Finally, one last tidbit: Could a Biden-administration free-college program have the inadvertent effect of reining in international-student tuition? The Brookings Institution took a closer look at the College for All Act, the legislation co-authored by Sen. Bernie Sanders on which a Biden plan is expected to be based. Brookings found that price controls the plan would put on out-of-state sttudents at public colleges could also force universities to hold down tuition for international students.
Thanks to Heather Ward of the University of North Carolina at Chapel HIll, who spotted the nugget on international tuition. Do you have news I might have missed? Email me at email@example.com, or send me a message on Twitter or LinkedIn.
Around the Globe
Iran released a British-Australian scholar who had been detained on spying charges as part of a prisoner swap.
More than 150 Nobel laureates sent a letter to Iran’s supreme leader, Ayatollah Ali Khamenei, urging him to release another detainee, Ahmad Reza Jalali, a Swedish-Iranian physician and researcher who has been sentenced to death.
The Middle East Scholars Association is calling on Egypt to drop charges against a political-science professor at Alexandria University.
A military airstrike has reportedly hit a university in Ethiopia’s dissident Tigray region. It’s not clear if anyone was killed or wounded in the attack.
Hong Kong student activist Joshua Wong and others could face prison time after pleading guilty to charges related to a 2019 pro-democracy protest.
The Chinese Students and Scholars Association at Indiana University protested an invitation to Wong to speak there.
The UK government has pledged to continue funding student mobility if it can’t reach a deal to remain in the Erasmus+ program as part of Brexit negotiations.
The premier of New South Wales wants to use a portion of the Australian state’s quarantine capacity to bring in international students and skilled migrants.
The German government plans to spend nearly US$5 billion on research related to global warming and sustainability.
Thailand’s king has given several royal land deeds to universities amid student-led protests.
Global university rankings have weaknesses and limitations and need to be rethought, argues this column in Nature.

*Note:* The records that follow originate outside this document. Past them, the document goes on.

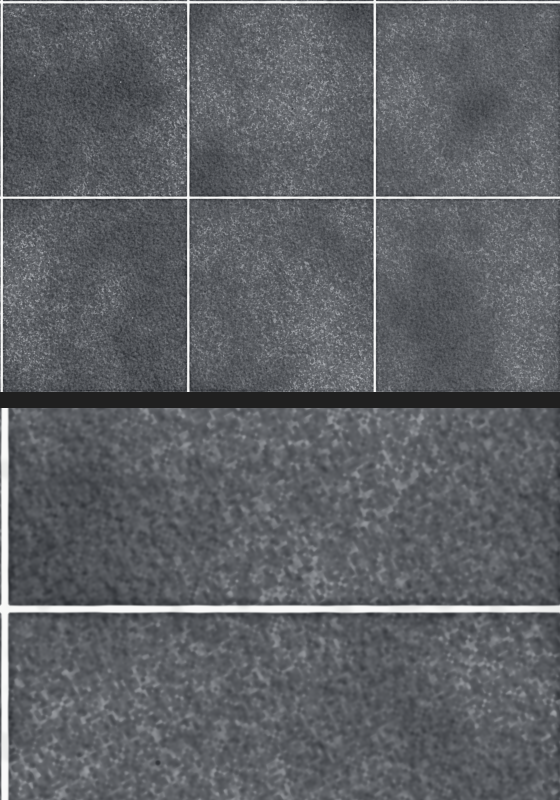
Top, the full canvas; bottom, a detail of the centre.
A Shadertoy shader for this texture:

```glsl
const float ASPECT = 1.4328;
const vec2 PITCH = vec2(0.4772, 0.4985);
const vec2 ORIGIN = vec2(0.0045, -0.0028);
const float JOINT_HALF = 0.0030;
const vec3 GROUT = vec3(0.975, 0.978, 0.975);
const vec3 SLATE_TINT = vec3(-0.011, 0.0, 0.018);

float hash(vec2 p) {
    vec3 q = fract(p.xyx * vec3(0.1031, 0.103, 0.0973));
    q += dot(q, q.yzx + 33.33);
    return fract((q.x + q.y) * q.z);
}

float noise(vec2 p) {
    vec2 cell = floor(p), f = fract(p);
    vec2 w = f * f * (3.0 - 2.0 * f);
    float low = mix(hash(cell), hash(cell + vec2(1, 0)), w.x);
    float high = mix(hash(cell + vec2(0, 1)), hash(cell + vec2(1, 1)), w.x);
    return mix(low, high, w.y);
}

float fbm(vec2 p, int octaves) {
    float sum = 0.0, total = 0.0, amp = 1.0;
    for (int i = 0; i < octaves; i++) {
        sum += amp * noise(p);
        total += amp;
        amp *= 0.65;
        p = mat2(1.6, 1.2, -1.2, 1.6) * p + 17.3;
    }
    return sum / total;
}

vec2 rotate(vec2 p, float angle) {
    float c = cos(angle), s = sin(angle);
    return mat2(c, s, -s, c) * p;
}

float roundedBox(vec2 p, vec2 halfSize, float radius) {
    vec2 q = abs(p) - halfSize + radius;
    return length(max(q, 0.0)) + min(max(q.x, q.y), 0.0) - radius;
}

// Sparse round dots: one candidate per grid cell, kept with the given chance
float specks(vec2 p, float density, float chance, float radius, float blur) {
    vec2 cell = floor(p * density);
    vec2 centre = 0.3 + 0.4 * vec2(hash(cell + 3.1), hash(cell + 8.7));
    float dist = length(fract(p * density) - centre) / density;
    float kept = step(hash(cell + 51.0), chance);
    return kept * (1.0 - smoothstep(radius - blur, radius + blur, dist));
}

// Height difference toward the light, for a finely pitted surface
float emboss(vec2 p, float scale, vec2 toLight) {
    return noise(p * scale) - noise(p * scale + toLight);
}

// Mottled stone brightness; each tile samples its own patch of noise
float stoneTone(vec2 p, vec2 tile) {
    vec2 s = p + 7.0 * vec2(hash(tile + 2.0), hash(tile + 9.0));
    float cloud = fbm(s * 5.0, 5);
    float coarse = noise(rotate(s, 0.6) * 165.0);
    float fine = noise(rotate(s, 1.1) * 310.0);
    float relief = emboss(rotate(s, 0.35), 190.0, rotate(vec2(0.6, 0.5), 0.35));
    float contrast = mix(1.12, 0.85, clamp(tile.x * 0.5, 0.0, 1.0));
    float worn = smoothstep(0.36, 0.66, cloud);
    float flakes = smoothstep(0.5, 0.9, 0.5 * coarse + 0.5 * fine) * worn;

    float tone = 0.368 + 0.014 * (tile.x - 0.8) + 0.010 * (hash(tile + 5.0) - 0.5);
    tone += 0.23 * (cloud - 0.5);
    tone += contrast * (0.06 * (coarse - 0.5) + 0.10 * (fine - 0.5) + 0.08 * relief);
    return tone + contrast * 0.14 * flakes;
}

void mainImage(out vec4 fragColor, in vec2 fragCoord) {
    vec2 p = fragCoord / iResolution.xy * vec2(ASPECT, 1.0);
    float blur = max(0.75 / iResolution.y, 0.0012);

    // Tile grid
    vec2 grid = (p - ORIGIN) / PITCH;
    vec2 tile = floor(grid);
    vec2 local = (fract(grid) - 0.5) * PITCH;
    float edge = roundedBox(local, 0.5 * PITCH - JOINT_HALF, 0.002);
    edge += 0.0008 * (fbm(p * 45.0, 2) - 0.5);

    // Stone with a shaded rim
    float tone = stoneTone(p, tile);
    tone -= 0.075 * smoothstep(-0.008, -0.001, edge);
    tone -= 0.012 * smoothstep(-0.04, 0.0, edge);

    // Small pits and pale chips
    tone = mix(tone, 0.14, 0.7 * specks(p, 45.0, 0.003, 0.002, blur));
    tone = mix(tone, 0.75, 0.7 * specks(p + 3.0, 60.0, 0.003, 0.0018, blur));
    vec3 stone = tone + SLATE_TINT;

    // Grout with faint dirt
    vec3 grout = GROUT - 0.05 * smoothstep(0.55, 0.9, noise(p * 70.0));
    float joint = smoothstep(-blur, blur, edge);
    fragColor = vec4(mix(stone, grout, joint), 1.0);
}
```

Two of Charles Darwin’s notebooks have been reported stolen from Cambridge University.
University leaders from around the world pledged to work with each other and with governments to address global challenges, especially those that disproportionately affecting youth.
A professor at the University of Iowa brought some unexpected joy and light into a gloomy holiday period. Liz Pearce, a communications studies professor, worried that with warnings against Thanksgiving travel, many of her students would be celebrating the holiday alone. So she offered to cook and deliver Thanksgiving dinner to her students, all 130 of them.
“I just wanted everyone to know that there was room at my virtual table,” she told the Washington Post.
While only a handful of Pearce’s students took her up on the offer, many wrote back to say that the gesture made them felt cared for. Have you been doing any holiday outreach to send a reassuring message to your international students? Tell me about it!
’Til next week — Karin